Q: Do the oxalates in some vegetables and phytates in grains block absorption of their calcium and other minerals?
A: Oxalates and phytates, sometimes called anti-nutrients, do reduce absorption of calcium, iron, and other minerals, but they don’t block them completely. Keep in mind, however, that your body uses only a portion of the nutrients you consume, and that many factors influence absorption, including the presence of other nutrients and compounds. This is the principle of bioavailability.
Oxalates are highest in certain dark leafy greens such as spinach and beet greens; kale and turnip greens have less. Plant foods high in oxalates are often also high in iron or calcium.
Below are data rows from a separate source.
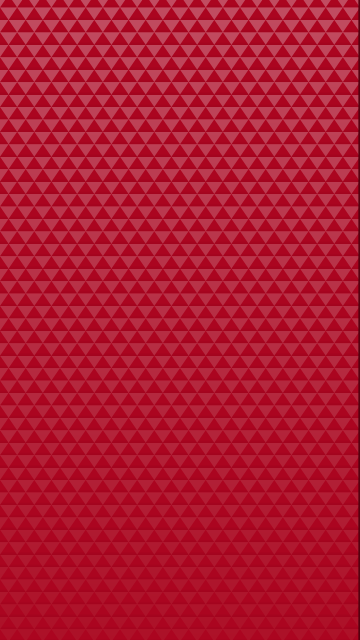
Write a WebGL 2 fragment shader that draws this pattern.

```glsl
#version 300 es
precision highp float;

uniform vec2 u_resolution;
out vec4 fragColor;

const float COLUMNS = 21.0;
const float ROWS = 51.47;
const float FIRST_ROW = 0.6;      // part of a row cut off at the top
const float EDGE_STRIP = 0.0045;  // dark strip, as a share of the width

const vec3 CRIMSON = vec3(0.672, 0.018, 0.125);
const vec3 TINT_LOW = vec3(0.676, 0.065, 0.155);
const vec3 TINT_HIGH = vec3(0.755, 0.300, 0.380);
const vec3 STRIP_COLOR = vec3(0.330, 0.005, 0.060);

float hash(vec2 p) {
  return fract(sin(dot(p, vec2(127.1, 311.7))) * 43758.5);
}

// Soft coverage of a signed distance, one pixel wide
float coverage(float dist, float pixel) {
  return 1.0 - smoothstep(-0.6 * pixel, 0.6 * pixel, dist);
}

// Distance to a triangle with its apex at the origin and a flat top
float downTriangle(vec2 p, vec2 size) {
  vec2 normal = normalize(vec2(size.y, -0.5 * size.x));
  float sides = dot(vec2(abs(p.x), p.y), normal);
  return max(sides, p.y - size.y);
}

void main() {
  vec2 uv = gl_FragCoord.xy / u_resolution;
  float pixel = 1.0 / u_resolution.y;
  vec2 cell = vec2(u_resolution.x / u_resolution.y / COLUMNS, 1.0 / ROWS);

  // Staggered rows, counted from the top
  float down = (1.0 - uv.y) * ROWS - FIRST_ROW;
  float row = floor(down);
  float across = uv.x * COLUMNS + 0.5 * mod(row, 2.0);
  float column = floor(across);
  vec2 local = vec2(fract(across) - 0.5, 1.0 - fract(down)) * cell;

  // Tint fades toward the bottom, with slight variation per triangle
  float variation = 0.03 * (hash(vec2(column, row)) - 0.5);
  vec3 tint = mix(TINT_LOW, TINT_HIGH, clamp(uv.y + variation, 0.0, 1.0));

  // Upright triangles darken a little toward their base
  float baseShade = 1.0 - smoothstep(0.0, 0.3, 1.0 - fract(down));
  vec3 color = CRIMSON * (1.0 - 0.05 * baseShade);

  float dist = downTriangle(local, cell);
  color = mix(color, tint, coverage(dist, pixel));

  // Dark strip along the right side
  float strip = (1.0 - EDGE_STRIP - uv.x) * u_resolution.x / u_resolution.y;
  color = mix(color, STRIP_COLOR, coverage(strip, pixel));

  fragColor = vec4(color, 1.0);
}
```
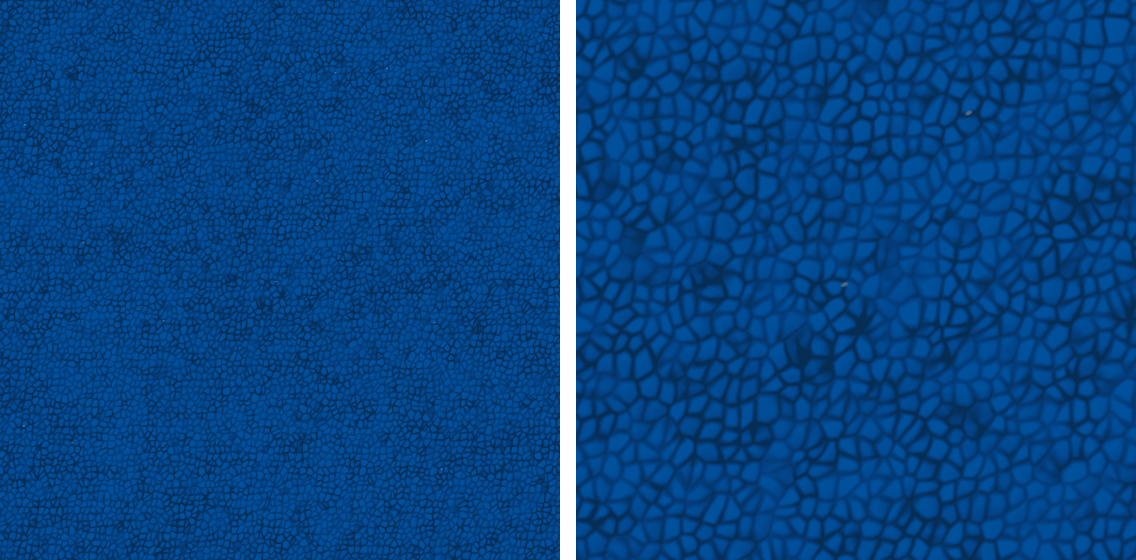
Left, the full canvas; right, a detail of the centre.
Give the GLSL for this texture, as a WebGL 1 fragment shader.

```glsl
precision highp float;
uniform vec2 u_resolution;

const vec3 CREVICE_BLUE = vec3(0.022, 0.175, 0.325);
const vec3 BODY_BLUE = vec3(0.012, 0.245, 0.500);
const vec3 CROWN_BLUE = vec3(0.000, 0.315, 0.610);
const vec3 FLECK_PALE = vec3(0.52, 0.56, 0.64);
const vec2 GRAIN_COUNT = vec2(94.0, 84.0);
const vec2 LIGHT_DIR = vec2(-0.8, 0.6);

float hash(vec2 p) {
  return fract(sin(dot(p, vec2(127.1, 311.7))) * 43758.5453);
}

vec2 hash2(vec2 p) {
  return vec2(hash(p), hash(p + vec2(41.3, 17.9)));
}

float valueNoise(vec2 p) {
  vec2 cell = floor(p);
  vec2 f = fract(p);
  f = f * f * (3.0 - 2.0 * f);
  float low = mix(hash(cell), hash(cell + vec2(1.0, 0.0)), f.x);
  float high = mix(hash(cell + vec2(0.0, 1.0)), hash(cell + vec2(1.0, 1.0)), f.x);
  return mix(low, high, f.y);
}

// Height of packed rounded grains: 0 in a crevice, 1 on a crown
float grainTone(vec2 uv) {
  vec2 p = uv * GRAIN_COUNT;
  p.x -= 0.18 * p.y;
  p += 0.5 * (vec2(valueNoise(p * 0.8), valueNoise(p * 0.8 + 57.0)) - 0.5);

  vec2 cell = floor(p);
  vec2 nearestOffset = vec2(0.0);
  vec2 nearestCell = cell;
  float nearest = 8.0;
  float second = 8.0;
  for (int y = -1; y <= 1; y++) {
    for (int x = -1; x <= 1; x++) {
      vec2 neighbor = cell + vec2(float(x), float(y));
      vec2 offset = p - neighbor - 0.08 - 0.84 * hash2(neighbor);
      float d = length(offset);
      if (d < nearest) {
        second = nearest;
        nearest = d;
        nearestOffset = offset;
        nearestCell = neighbor;
      } else {
        second = min(second, d);
      }
    }
  }

  // Crevices vary in depth; crowns vary in brightness
  float dome = smoothstep(0.0, 0.46, second - nearest);
  float depth = mix(0.45, 1.05, valueNoise(p * 0.6 + 13.0));
  float tone = mix(1.0 - depth, 0.95, dome);
  tone += dome * 0.24 * (hash(nearestCell + 7.7) - 0.5);
  tone += 0.26 * dot(nearestOffset, LIGHT_DIR);
  return tone + 0.14 * (valueNoise(p * 2.6) - 0.5);
}

// Four close taps soften the grain edges
float softGrain(vec2 uv, float radius) {
  float sum = 0.0;
  for (int i = 0; i < 4; i++) {
    float angle = 0.785398 + 1.570796 * float(i);
    sum += grainTone(uv + radius * vec2(cos(angle), sin(angle)));
  }
  return sum * 0.25;
}

// Sparse tiny slanted specks
float fleckMask(vec2 uv, float count) {
  vec2 p = uv * count;
  vec2 cell = floor(p);
  vec2 offset = (fract(p) - 0.2 - 0.6 * hash2(cell + 3.1)) / count;
  offset.x -= 0.5 * offset.y;
  float present = step(0.91, hash(cell + 29.0));
  float shape = 1.0 - smoothstep(0.0006, 0.0028, length(offset * vec2(1.0, 1.3)));
  return present * shape;
}

vec3 grainColor(float tone) {
  vec3 lower = mix(CREVICE_BLUE, BODY_BLUE, smoothstep(0.0, 0.62, tone));
  return mix(lower, CROWN_BLUE, smoothstep(0.5, 1.05, tone));
}

void main() {
  vec2 uv = gl_FragCoord.xy / u_resolution;
  float tone = softGrain(uv, 0.0007);
  tone += 0.1 * (valueNoise(uv * 9.0) - 0.5);
  vec3 color = grainColor(tone);
  color = mix(color, FLECK_PALE, 0.6 * fleckMask(uv, 11.0));
  gl_FragColor = vec4(color, 1.0);
}
```
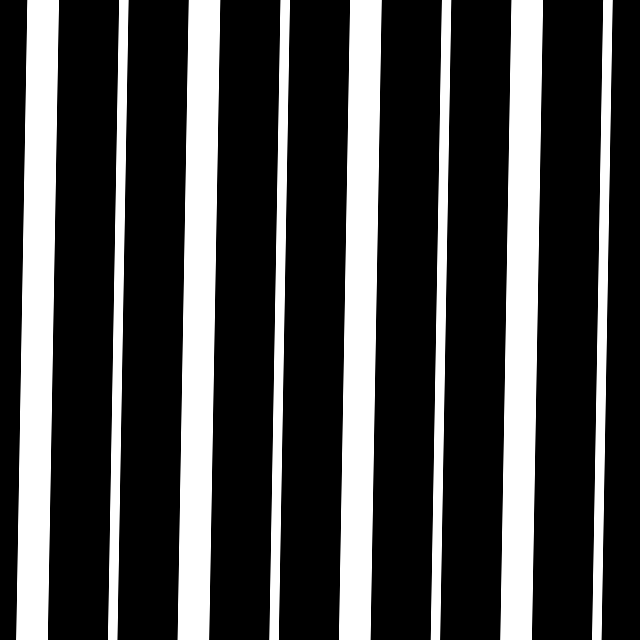
Write a Shadertoy shader that draws this pattern.

```glsl
const float PERIOD = 0.2521;        // one wide and one narrow stripe
const float FIRST_CENTER = 0.0500;  // first wide stripe at the bottom edge
const float WIDE_WIDTH = 0.0495;
const float NARROW_WIDTH = 0.0149;
const float TILT = radians(1.0);
const float EDGE_PIXELS = 0.7;
const vec3 GROUND_COLOR = vec3(0.0);
const vec3 STRIPE_COLOR = vec3(1.0);

// Signed distance to stripes of the given width, repeated about a center line
float stripeDistance(float across, float center, float width) {
    float offset = across - center;
    offset -= PERIOD * round(offset / PERIOD);
    return abs(offset) - 0.5 * width;
}

void mainImage(out vec4 fragColor, in vec2 fragCoord) {
    vec2 uv = fragCoord / iResolution.y;

    // Coordinate perpendicular to the leaning stripes
    float across = dot(uv, vec2(cos(TILT), -sin(TILT)));

    // Alternating wide and narrow stripes
    float wide = stripeDistance(across, FIRST_CENTER, WIDE_WIDTH);
    float narrow = stripeDistance(across, FIRST_CENTER + 0.5 * PERIOD, NARROW_WIDTH);
    float dist = min(wide, narrow);

    // Antialiased edges
    float coverage = clamp(0.5 - dist * iResolution.y / EDGE_PIXELS, 0.0, 1.0);
    fragColor = vec4(mix(GROUND_COLOR, STRIPE_COLOR, coverage), 1.0);
}
```
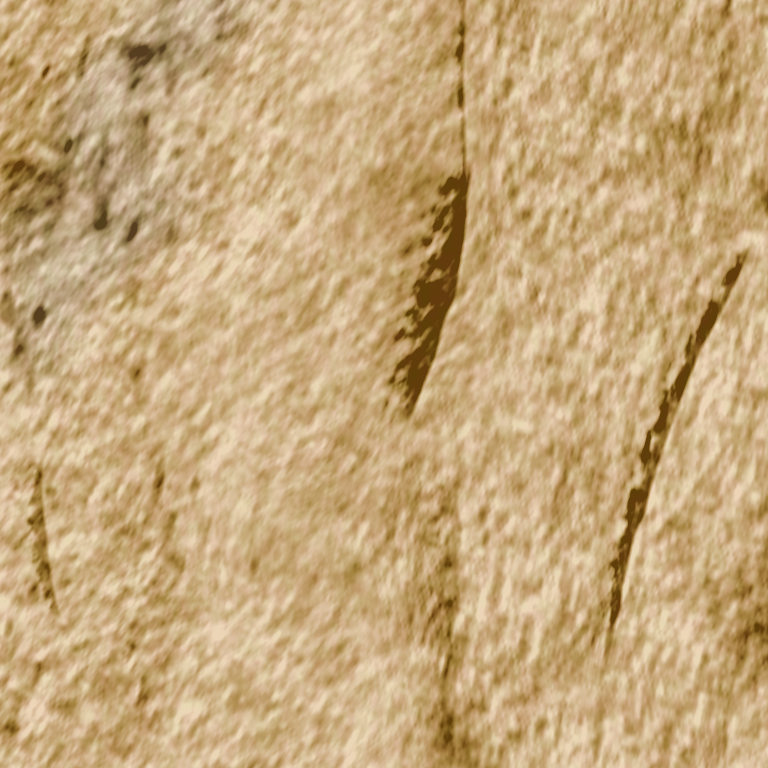
This texture is drawn by a WebGL 1 fragment shader. Its source:

```glsl
precision highp float;
uniform vec2 u_resolution;

float hash(vec2 cell) {
  return fract(sin(dot(cell, vec2(127.1, 311.7))) * 43758.5453);
}

float noise(vec2 p) {
  vec2 cell = floor(p);
  vec2 f = fract(p);
  f = f * f * (3.0 - 2.0 * f);
  float low = mix(hash(cell), hash(cell + vec2(1.0, 0.0)), f.x);
  float high = mix(hash(cell + vec2(0.0, 1.0)), hash(cell + 1.0), f.x);
  return mix(low, high, f.y);
}

float fbm(vec2 p) {
  float sum = 0.0;
  float weight = 0.53;
  for (int i = 0; i < 3; i++) {
    sum += weight * noise(p);
    p = p * 1.9 + vec2(17.3, 9.1);
    weight *= 0.58;
  }
  return sum;
}

// Axes along and across a grain direction
vec2 alongAcross(vec2 p, float angle) {
  vec2 dir = vec2(cos(angle), sin(angle));
  return vec2(dot(p, dir), dot(p, vec2(-dir.y, dir.x)));
}

// Elongated lumps lit from one side, centred on zero
float grain(vec2 p, float angle) {
  vec2 q = alongAcross(p, angle) * vec2(40.0, 80.0) + 40.0;
  float lump = fbm(q);
  float relief = lump - fbm(q + vec2(0.35, 0.55));
  return (lump - 0.5) * 1.05 + relief * 0.65;
}

// Overhanging edge: shadow on its left, bright lip on its right
float fold(vec2 p, vec2 centre, float slope, float bend, float reach, float width, float ragged) {
  float dy = p.y - centre.y;
  float edge = centre.x + slope * dy + bend * dy * dy;
  float taper = max(1.0 - dy * dy / (reach * reach), 0.0);
  float d = edge - p.x + 0.008 * (noise(vec2(dy * 24.0, centre.x * 90.0)) - 0.5);
  float w = width * sqrt(taper) + 0.001;
  float side = smoothstep(-0.003, 0.004, d);
  float core = 1.0 - smoothstep(0.45, 1.05, d / w + ragged);
  float soft = exp(-max(d, 0.0) / (width * 1.8));
  float lip = (1.0 - side) * exp(min(d, 0.0) / 0.016);
  return smoothstep(0.0, 0.4, taper) * (lip * 0.16 - side * (core * 0.62 + soft * 0.22));
}

// Soft hollow, 1 in the middle
float hollow(vec2 p, vec2 centre, vec2 size) {
  vec2 q = (p - centre) / size;
  return exp(-dot(q, q));
}

vec3 sandstone(float light) {
  vec3 c = vec3(0.38, 0.24, 0.04);
  c = mix(c, vec3(0.55, 0.40, 0.15), clamp(light * 5.0, 0.0, 1.0));
  c = mix(c, vec3(0.65, 0.51, 0.25), clamp(light * 5.0 - 1.0, 0.0, 1.0));
  c = mix(c, vec3(0.73, 0.59, 0.38), clamp(light * 5.0 - 2.0, 0.0, 1.0));
  c = mix(c, vec3(0.79, 0.67, 0.49), clamp(light * 5.0 - 3.0, 0.0, 1.0));
  c = mix(c, vec3(0.85, 0.75, 0.61), clamp(light * 5.0 - 4.0, 0.0, 1.0));
  return mix(c, vec3(0.92, 0.84, 0.71), clamp(light * 4.0 - 4.0, 0.0, 1.0));
}

void main() {
  vec2 p = gl_FragCoord.xy / u_resolution;
  vec2 warp = vec2(noise(p * 7.0), noise(p * 7.0 + 31.0)) - 0.5;
  vec2 q = p + warp * 0.014;

  // Grain turns from diagonal on the left to steep on the right
  float turn = smoothstep(0.2, 0.7, p.x + warp.x * 0.5);
  float lumps = mix(grain(q, 1.0), grain(q, 1.36), turn);
  float broad = fbm(alongAcross(q, 1.15) * vec2(4.0, 10.0) + 5.0) - 0.5;
  float patches = fbm(alongAcross(q, 1.2) * vec2(11.0, 24.0) + 50.0) - 0.5;

  // Weathered grey band with small pits
  float bandX = 0.03 + 0.42 * (p.y - 0.5);
  float band = 1.0 - smoothstep(0.01, 0.13, abs(p.x - bandX + warp.x * 0.12));
  band *= smoothstep(0.42, 0.62, p.y);
  float left = 1.0 - smoothstep(0.1, 0.45, p.x);
  float pitNoise = noise(alongAcross(q, 1.4) * vec2(22.0, 42.0) + 71.0);
  float pits = smoothstep(0.74, 0.98, pitNoise) * (0.12 + 0.45 * left);

  float light = 0.86 + lumps * 0.86 + broad * 0.38 + patches * 0.34 - pits;
  light -= band * (0.14 + 0.25 * smoothstep(0.55, 0.9, pitNoise));

  // Cracks between the rock folds
  float ragged = lumps * 0.8;
  light += fold(p, vec2(0.592, 0.62), 0.24, -0.6, 0.18, 0.055, ragged);
  light += fold(p, vec2(0.605, 0.92), 0.0, 0.0, 0.18, 0.010, ragged) * 0.7;
  light += fold(p, vec2(0.865, 0.42), 0.36, 0.35, 0.28, 0.028, ragged);
  light += fold(p, vec2(0.060, 0.30), -0.10, 0.8, 0.11, 0.024, ragged) * 0.7;
  light += fold(p, vec2(0.597, 0.22), 0.02, 0.0, 0.20, 0.040, ragged) * 0.35;

  // Broad shaded hollows
  light -= 0.20 * hollow(q, vec2(0.565, 0.24), vec2(0.030, 0.17));
  light -= 0.26 * hollow(q, vec2(0.550, 0.70), vec2(0.050, 0.120));
  light -= 0.38 * hollow(q, vec2(0.600, 0.02), vec2(0.055, 0.055));
  light -= 0.55 * hollow(q, vec2(1.000, 0.18), vec2(0.045, 0.090));
  light -= 0.55 * hollow(q, vec2(1.000, 0.74), vec2(0.022, 0.040));
  light -= 0.36 * hollow(q, vec2(0.040, 0.76), vec2(0.080, 0.090));
  light -= 0.18 * hollow(q, vec2(0.920, 0.92), vec2(0.080, 0.250));

  // Mineral tint: greyish in the band, faint pink and green elsewhere
  vec3 color = sandstone(light);
  float grey = dot(color, vec3(0.3, 0.59, 0.11));
  color = mix(color, grey * vec3(1.04, 0.98, 0.90), band * 0.4);
  float tint = noise(q * vec2(95.0, 60.0) + 13.0) - 0.5;
  color += tint * vec3(0.022, -0.018, 0.022);
  gl_FragColor = vec4(clamp(color, 0.0, 1.0), 1.0);
}
```
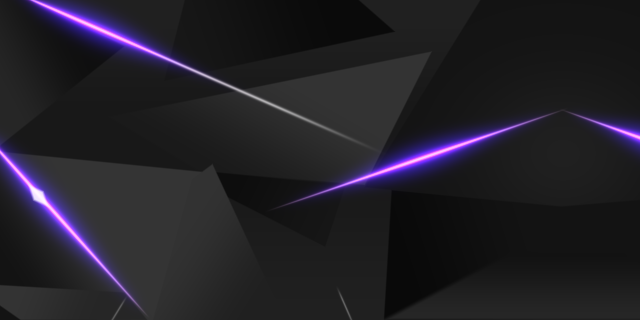
Write a Shadertoy shader that draws this background.

```glsl
// Dark faceted panels crossed by thin neon violet beams.
// Each facet is a convex quad with a linear grey ramp; each beam is a line
// distance turned into a hot core, a violet sheath and a wide blue halo.

const vec3 HALO_BLUE = vec3(0.17, 0.07, 0.78);
const vec3 SHEATH_VIOLET = vec3(0.62, 0.10, 1.0);
const vec3 CORE_PINK = vec3(1.0, 0.80, 1.0);

// Signed distance to an edge, positive on its right-hand side
float edgeSide(vec2 p, vec2 a, vec2 b) {
    vec2 e = b - a, q = p - a;
    return (e.y * q.x - e.x * q.y) / length(e);
}

// Coverage of a convex quad with clockwise corners
float quadMask(vec2 p, vec2 a, vec2 b, vec2 c, vec2 d, float soft) {
    float inside = min(min(edgeSide(p, a, b), edgeSide(p, b, c)),
                       min(edgeSide(p, c, d), edgeSide(p, d, a)));
    return smoothstep(-soft, soft, inside);
}

// Grey level that changes from one point to another
float ramp(vec2 p, vec2 from, vec2 to, float g0, float g1) {
    vec2 axis = to - from;
    return mix(g0, g1, smoothstep(0.0, 1.0, dot(p - from, axis) / dot(axis, axis)));
}

float bell(float x) { return exp(-x * x); }

vec3 screenBlend(vec3 base, vec3 light) {
    return 1.0 - (1.0 - base) * (1.0 - clamp(light, 0.0, 1.0));
}

// Grey hairline that fades at both ends
float hairline(vec2 p, vec2 a, vec2 b, float width) {
    float t = dot(p - a, b - a) / dot(b - a, b - a);
    float fade = smoothstep(0.0, 0.3, t) * smoothstep(1.0, 0.5, t);
    return fade * bell(edgeSide(p, a, b) / width);
}

// Neon beam, hottest at fraction peak and fading over fraction spread
vec3 neonBeam(vec2 p, vec2 a, vec2 b, float peak, float spread) {
    float t = dot(p - a, b - a) / dot(b - a, b - a);
    float d = abs(edgeSide(p, a, b));
    float heat = bell((t - peak) / spread);
    heat *= smoothstep(-0.02, 0.12, t) * smoothstep(1.02, 0.9, t);
    vec3 halo = HALO_BLUE * bell(d / (0.018 + 0.026 * heat)) * 0.85;
    vec3 sheath = SHEATH_VIOLET * bell(d / (0.005 + 0.009 * heat));
    vec3 core = CORE_PINK * bell(d / (0.0025 + 0.0025 * heat));
    return heat * (halo + sheath) + sqrt(heat) * core * 0.8;
}

// Grey panels, painted from back to front
float facets(vec2 p, float px) {
    float g = ramp(p, vec2(1.0, 0.5), vec2(1.0, 0.0), 0.095, 0.125);
    g = mix(g, 0.125, smoothstep(0.65, 0.95, p.y));

    // Upper left wedge and upper middle shard
    g = mix(g, ramp(p, vec2(0.0, 0.7), vec2(0.26, 0.84), 0.15, 0.06),
        quadMask(p, vec2(-0.1, 1.1), vec2(0.1, 1.0), vec2(0.39, 0.857), vec2(-0.1, 0.465), px));
    g = mix(g, ramp(p, vec2(0.55, 0.8), vec2(1.05, 0.97), 0.09, 0.04),
        quadMask(p, vec2(0.603, 1.1), vec2(1.007, 1.1), vec2(1.234, 0.901), vec2(0.513, 0.747), px));

    // Pale central blade
    g = mix(g, ramp(p, vec2(0.65, 0.45), vec2(0.85, 0.8), 0.10, 0.20),
        quadMask(p, vec2(1.349, 0.839), vec2(1.14, 0.422), vec2(0.62, 0.466), vec2(0.34, 0.635), px));

    // Right panel in two overlapping halves
    float panel = max(
        quadMask(p, vec2(1.563, 1.1), vec2(1.77, 1.1), vec2(1.758, 0.354), vec2(1.14, 0.415), px),
        quadMask(p, vec2(1.75, 1.1), vec2(2.1, 1.1), vec2(2.1, 0.384), vec2(1.75, 0.354), px));
    float panelGrey = 0.075 + 0.05 * bell(length((p - vec2(1.76, 0.52)) / vec2(0.3, 0.25)));
    g = mix(g, panelGrey, panel);

    // Lower right recess and its lit floor
    float recess = max(
        quadMask(p, vec2(1.224, 0.406), vec2(1.758, 0.354), vec2(1.77, -0.1), vec2(1.194, -0.1), px),
        quadMask(p, vec2(1.75, 0.354), vec2(2.1, 0.384), vec2(2.1, -0.1), vec2(1.75, -0.1), px));
    g = mix(g, ramp(p, vec2(1.22, 0.15), vec2(1.7, 0.3), 0.035, 0.075), recess);
    g = mix(g, ramp(p, vec2(1.7, 0.22), vec2(1.7, 0.0), 0.07, 0.15),
        quadMask(p, vec2(1.2, 0.0), vec2(1.6, 0.21), vec2(1.95, 0.21), vec2(2.3, 0.0), 3.0 * px));

    // Dark middle shard, lower left slab and its ridge
    g = mix(g, ramp(p, vec2(0.7, 0.44), vec2(1.03, 0.28), 0.05, 0.085),
        quadMask(p, vec2(0.66, 0.463), vec2(1.08, 0.422), vec2(1.016, 0.229), vec2(0.70, 0.39), px));
    g = mix(g, ramp(p, vec2(0.02, 0.16), vec2(0.3, 0.34), 0.075, 0.205),
        quadMask(p, vec2(-0.1, 0.536), vec2(0.63, 0.463), vec2(0.84, -0.1), vec2(-0.1, -0.1), px));
    g = mix(g, ramp(p, vec2(0.58, 0.3), vec2(0.86, 0.12), 0.195, 0.125),
        quadMask(p, vec2(0.664, 0.487), vec2(0.936, -0.1), vec2(0.45, -0.1), vec2(0.6, 0.44), px));
    g = mix(g, ramp(p, vec2(0.05, 0.1), vec2(0.3, 0.0), 0.20, 0.15),
        quadMask(p, vec2(-0.1, 0.115), vec2(0.39, 0.086), vec2(0.46, 0.0), vec2(0.065, 0.0), px));
    return g;
}

void mainImage(out vec4 fragColor, in vec2 fragCoord) {
    vec2 p = fragCoord / iResolution.xy * vec2(2.0, 1.0);
    float px = 1.0 / iResolution.y;
    vec3 color = vec3(facets(p, px));

    // Pale reflections
    float lines = 0.6 * hairline(p, vec2(0.4, 0.869), vec2(1.23, 0.507), 0.005)
        + 0.3 * hairline(p, vec2(1.05, 0.11), vec2(1.12, -0.05), 0.003)
        + 0.25 * hairline(p, vec2(0.40, 0.08), vec2(0.32, -0.05), 0.003);
    color = screenBlend(color, vec3(lines));

    // Neon beams
    color = screenBlend(color, neonBeam(p, vec2(0.0, 1.044), vec2(1.21, 0.516), 0.25, 0.20));
    color = screenBlend(color, neonBeam(p, vec2(-0.08, 0.615), vec2(0.456, 0.018), 0.42, 0.38));
    color = screenBlend(color, neonBeam(p, vec2(0.846, 0.344), vec2(1.758, 0.656), 0.52, 0.28));
    color = screenBlend(color, neonBeam(p, vec2(1.758, 0.656), vec2(2.25, 0.48), 0.6, 0.34));

    // White spark stretched along the left beam
    vec2 along = normalize(vec2(0.456, -0.508)), q = p - vec2(0.12, 0.388);
    vec2 spark = abs(vec2(dot(q, along), dot(q, vec2(-along.y, along.x))));
    float flare = smoothstep(1.15, 0.6, spark.x / 0.05 + spark.y / 0.022);
    color = screenBlend(color, vec3(0.88, 0.86, 1.0) * flare);

    fragColor = vec4(color, 1.0);
}
```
Though some of the mineral is chemically bound by oxalates, much of it still gets through and is absorbed.
If you want to avoid high-oxalate greens, eat kale instead of spinach or beet greens, for instance. But the best way to get calcium and other minerals is simply to eat a varied diet, including dark greens. Note: People who form calcium oxalate kidney stones (the most common type) may have to limit their intake of oxalates.
With phytates, it’s a similar story. They are found in whole grains, nuts, seeds, and legumes. Whole grains are higher in phytates than refined white flour, but the mineral content of whole grains is also higher, so you still end up ahead. In breads, leavening counteracts phytates and increases bioavailability.